Meeting News

Ponesimod more effective than existing treatment for relapsing MS, study finds

Ponesimod, an investigational selective S1P1 receptor modulator, was more effective at treating adults with relapsing multiple sclerosis than Aubagio, according a study presented at the Congress of the European Committee for Treatment and Research in Multiple Sclerosis.

“This is the first large controlled head-to-head study comparing two oral compounds for the treatment of relapsing MS,” Ludwig Kappos, MD, chair of the department of neurology at University Hospital in Basel, Switzerland, stated in a press release. “Notably, we saw superiority of the investigational agent ponesimod when compared to [Aubagio (teriflunomide, Sanofi Genzyme)] across the primary and most secondary endpoints.”

In OPTIMUM, a 2-year, head-to-head, phase 3 study, researchers compared the efficacy, safety and tolerability of ponesimod 20 mg and teriflunomide 14 mg among those with relapsing MS.

The study included 1,133 participants at 162 study sites in Canada, Europe, Mexico and the United States. Those enrolled in the study underwent 108 weeks of treatment.

At week 108, those who received ponesimod experienced a 30.5% greater reduction in annualized relapse rate compared with those who took teriflunomide (annualized relapse rate = 0.202 for ponesimod 20 mg vs. 0.29 for teriflunomide 14 mg; P = .0003)

The reduction in combined unique active lesions from baseline to week 108 was 56% lower (P <.0001) in the ponesimod group compared with the teriflunomide group.

Fatigue symptoms from baseline to the end of the treatment period were more improved with ponesimod than teriflunomide.

“These data, in conjunction with the observed safety profile, underline the potential of ponesimod as a new treatment option for MS,” Kappos said.

Data from the study will be used in regulatory submissions to the FDA and the European Medicines Agency for approval of ponesimod as a treatment for relapsing MS, according to the press release. – by Erin Michael

Reference:

Kappos L, et al. Abstract 93. Presented at: European Committee for Treatment and Research in Multiple Sclerosis.
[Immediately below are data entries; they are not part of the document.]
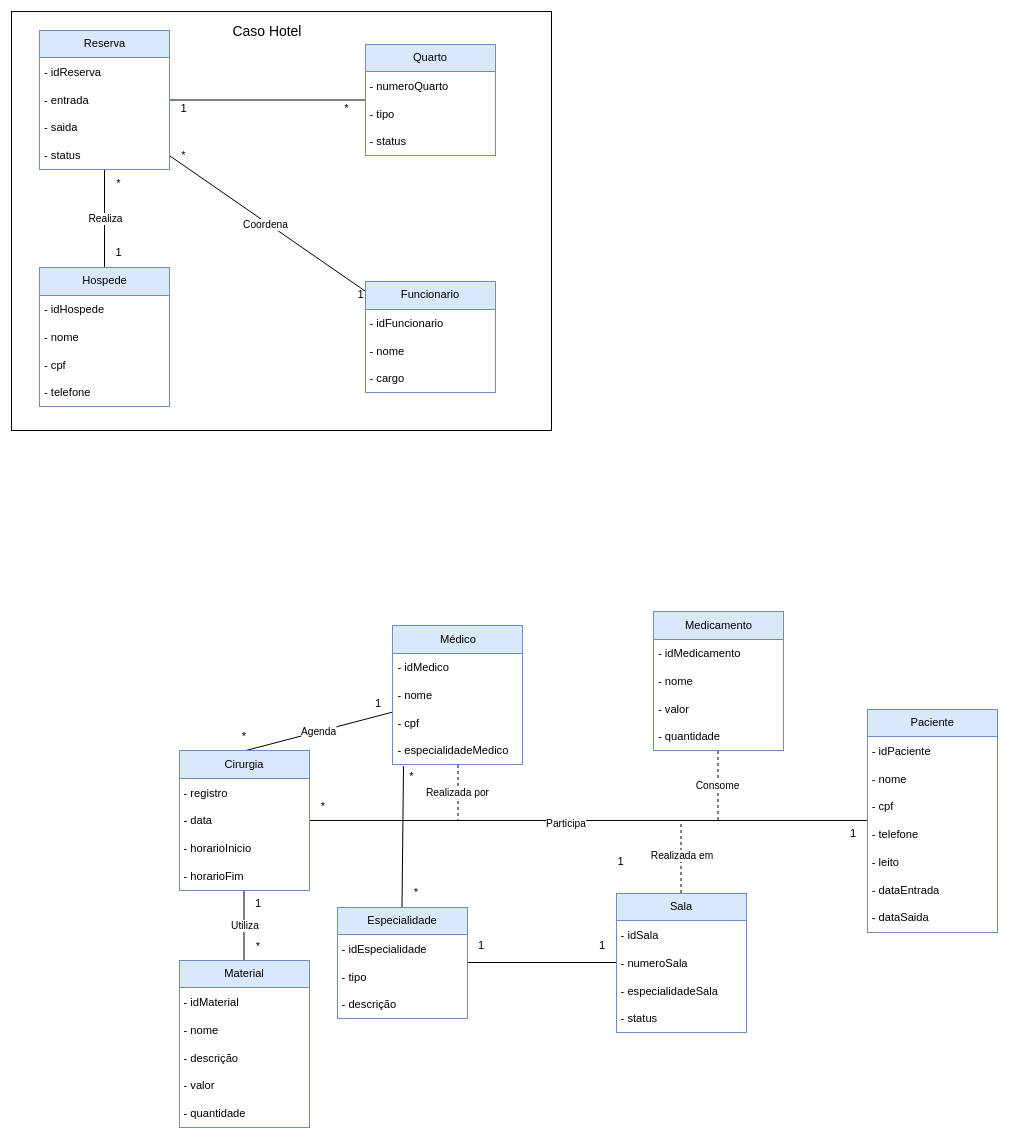
<!DOCTYPE html>
<html lang="pt-BR">
<head>
<meta charset="utf-8">
<title>Diagramas de classes</title>
<style>
:root {
  --paper: #ffffff;
  --ink: #000000;
  --class-head: #dae8fc;
  --class-border: #6c8ebf;
  --row: 27.9px;
}
* { box-sizing: border-box; margin: 0; padding: 0; }
html, body { width: 1009px; height: 1139px; overflow: hidden; background: var(--paper); }
.diagram {
  position: relative;
  width: 1009px;
  height: 1139px;
  overflow: hidden;
  color: var(--ink);
  font: 11.16px/1.2 "Liberation Sans", Arial, sans-serif;
}
.case-frame {
  position: absolute;
  left: 11px;
  top: 11px;
  width: 541px;
  height: 420px;
  border: 1px solid var(--ink);
}
.case-title {
  position: absolute;
  left: 267px;
  top: 31px;
  transform: translate(-50%, -50%);
  font-size: 13.95px;
  font-weight: 400;
  white-space: nowrap;
}
.connectors { position: absolute; left: 0; top: 0; fill: none; stroke: var(--ink); stroke-width: 1; }
.connectors .dashed { stroke-dasharray: 3 3; }

.class-box {
  position: absolute;
  left: var(--x);
  top: var(--y);
  width: 131px;
  border: 1px solid var(--class-border);
  background: var(--paper);
}
.class-box h2 {
  display: flex;
  align-items: center;
  justify-content: center;
  height: var(--row);
  border-bottom: 1px solid var(--class-border);
  background: var(--class-head);
  font-size: inherit;
  font-weight: 400;
}
.class-box ul { display: flex; flex-direction: column; list-style: none; }
.class-box li { display: flex; align-items: center; height: var(--row); padding-left: 4px; white-space: nowrap; }
.class-box li:last-child { height: 26.9px; }

.relation, .multiplicity {
  position: absolute;
  left: var(--x);
  top: var(--y);
  transform: translate(-50%, -50%);
  white-space: nowrap;
}
.relation { background: var(--paper); font-size: 10.23px; line-height: 12px; }
</style>
</head>
<body>
<main class="diagram">
  <div class="case-frame"></div>
  <h1 class="case-title">Caso Hotel</h1>

  <svg class="connectors" width="1009" height="1139" viewBox="0 0 1009 1139" aria-hidden="true">
    <g class="hotel-links">
      <line x1="170" y1="100" x2="365" y2="100"/>
      <line x1="104.5" y1="170" x2="104.5" y2="267"/>
      <line x1="170" y1="156" x2="365" y2="291"/>
    </g>
    <g class="hospital-links">
      <line x1="244" y1="751" x2="393" y2="712"/>
      <line x1="309" y1="820.5" x2="867" y2="820.5"/>
      <line x1="403.5" y1="766" x2="402" y2="907"/>
      <line x1="244" y1="890" x2="244" y2="960"/>
      <line x1="467" y1="962.5" x2="616" y2="962.5"/>
      <line class="dashed" x1="458" y1="765" x2="458" y2="820"/>
      <line class="dashed" x1="718" y1="751" x2="718" y2="820"/>
      <line class="dashed" x1="681" y1="893" x2="681" y2="821"/>
    </g>
  </svg>

  <section class="class-box" style="--x:39px;--y:29.5px">
    <h2>Reserva</h2>
    <ul><li>- idReserva</li><li>- entrada</li><li>- saida</li><li>- status</li></ul>
  </section>
  <section class="class-box" style="--x:364.5px;--y:43.5px">
    <h2>Quarto</h2>
    <ul><li>- numeroQuarto</li><li>- tipo</li><li>- status</li></ul>
  </section>
  <section class="class-box" style="--x:39px;--y:266.7px">
    <h2>Hospede</h2>
    <ul><li>- idHospede</li><li>- nome</li><li>- cpf</li><li>- telefone</li></ul>
  </section>
  <section class="class-box" style="--x:364.5px;--y:280.7px">
    <h2>Funcionario</h2>
    <ul><li>- idFuncionario</li><li>- nome</li><li>- cargo</li></ul>
  </section>

  <section class="class-box" style="--x:392.4px;--y:624.8px">
    <h2>Médico</h2>
    <ul><li>- idMedico</li><li>- nome</li><li>- cpf</li><li>- especialidadeMedico</li></ul>
  </section>
  <section class="class-box" style="--x:653px;--y:610.8px">
    <h2>Medicamento</h2>
    <ul><li>- idMedicamento</li><li>- nome</li><li>- valor</li><li>- quantidade</li></ul>
  </section>
  <section class="class-box" style="--x:866.7px;--y:708.5px">
    <h2>Paciente</h2>
    <ul><li>- idPaciente</li><li>- nome</li><li>- cpf</li><li>- telefone</li><li>- leito</li><li>- dataEntrada</li><li>- dataSaida</li></ul>
  </section>
  <section class="class-box" style="--x:178.5px;--y:750.4px">
    <h2>Cirurgia</h2>
    <ul><li>- registro</li><li>- data</li><li>- horarioInicio</li><li>- horarioFim</li></ul>
  </section>
  <section class="class-box" style="--x:336.6px;--y:906.5px">
    <h2>Especialidade</h2>
    <ul><li>- idEspecialidade</li><li>- tipo</li><li>- descrição</li></ul>
  </section>
  <section class="class-box" style="--x:615.6px;--y:892.6px">
    <h2>Sala</h2>
    <ul><li>- idSala</li><li>- numeroSala</li><li>- especialidadeSala</li><li>- status</li></ul>
  </section>
  <section class="class-box" style="--x:178.5px;--y:959.6px">
    <h2>Material</h2>
    <ul><li>- idMaterial</li><li>- nome</li><li>- descrição</li><li>- valor</li><li>- quantidade</li></ul>
  </section>

  <span class="relation" style="--x:105.5px;--y:219px">Realiza</span>
  <span class="relation" style="--x:265.5px;--y:225px">Coordena</span>
  <span class="relation" style="--x:318.5px;--y:732px">Agenda</span>
  <span class="relation" style="--x:457.5px;--y:793px">Realizada por</span>
  <span class="relation" style="--x:717.5px;--y:786px">Consome</span>
  <span class="relation" style="--x:566px;--y:824px">Participa</span>
  <span class="relation" style="--x:682px;--y:856px">Realizada em</span>
  <span class="relation" style="--x:245px;--y:926px">Utiliza</span>

  <span class="multiplicity" style="--x:183.5px;--y:109px">1</span>
  <span class="multiplicity" style="--x:346.5px;--y:109px">*</span>
  <span class="multiplicity" style="--x:183.5px;--y:156px">*</span>
  <span class="multiplicity" style="--x:360.5px;--y:295px">1</span>
  <span class="multiplicity" style="--x:118.5px;--y:184px">*</span>
  <span class="multiplicity" style="--x:118.5px;--y:253px">1</span>
  <span class="multiplicity" style="--x:378px;--y:704px">1</span>
  <span class="multiplicity" style="--x:244px;--y:737px">*</span>
  <span class="multiplicity" style="--x:323px;--y:807px">*</span>
  <span class="multiplicity" style="--x:853px;--y:834px">1</span>
  <span class="multiplicity" style="--x:411.5px;--y:777px">*</span>
  <span class="multiplicity" style="--x:416px;--y:893px">*</span>
  <span class="multiplicity" style="--x:620.5px;--y:862px">1</span>
  <span class="multiplicity" style="--x:258px;--y:904px">1</span>
  <span class="multiplicity" style="--x:258px;--y:947px">*</span>
  <span class="multiplicity" style="--x:481px;--y:946px">1</span>
  <span class="multiplicity" style="--x:602px;--y:946px">1</span>
</main>
</body>
</html>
Sept. 11-13, 2019; Stockholm.

Disclosure: Kappos is a consultant to Actelion Pharmaceuticals Ltd., a Janssen pharmaceutical company of Johnson & Johnson.

Ponesimod, an investigational selective S1P1 receptor modulator, was more effective at treating adults with relapsing multiple sclerosis than Aubagio, according a study presented at the Congress of the European Committee for Treatment and Research in Multiple Sclerosis.

“This is the first large controlled head-to-head study comparing two oral compounds for the treatment of relapsing MS,” Ludwig Kappos, MD, chair of the department of neurology at University Hospital in Basel, Switzerland, stated in a press release. “Notably, we saw superiority of the investigational agent ponesimod when compared to [Aubagio (teriflunomide, Sanofi Genzyme)] across the primary and most secondary endpoints.”

In OPTIMUM, a 2-year, head-to-head, phase 3 study, researchers compared the efficacy, safety and tolerability of ponesimod 20 mg and teriflunomide 14 mg among those with relapsing MS.

The study included 1,133 participants at 162 study sites in Canada, Europe, Mexico and the United States. Those enrolled in the study underwent 108 weeks of treatment.

At week 108, those who received ponesimod experienced a 30.5% greater reduction in annualized relapse rate compared with those who took teriflunomide (annualized relapse rate = 0.202 for ponesimod 20 mg vs. 0.29 for teriflunomide 14 mg; P = .0003)

The reduction in combined unique active lesions from baseline to week 108 was 56% lower (P <.0001) in the ponesimod group compared with the teriflunomide group.

Fatigue symptoms from baseline to the end of the treatment period were more improved with ponesimod than teriflunomide.

“These data, in conjunction with the observed safety profile, underline the potential of ponesimod as a new treatment option for MS,” Kappos said.

Data from the study will be used in regulatory submissions to the FDA and the European Medicines Agency for approval of ponesimod as a treatment for relapsing MS, according to the press release. – by Erin Michael

Reference:

Kappos L, et al. Abstract 93. Presented at: European Committee for Treatment and Research in Multiple Sclerosis. Sept. 11-13, 2019; Stockholm.

Disclosure: Kappos is a consultant to Actelion Pharmaceuticals Ltd., a Janssen pharmaceutical company of Johnson & Johnson.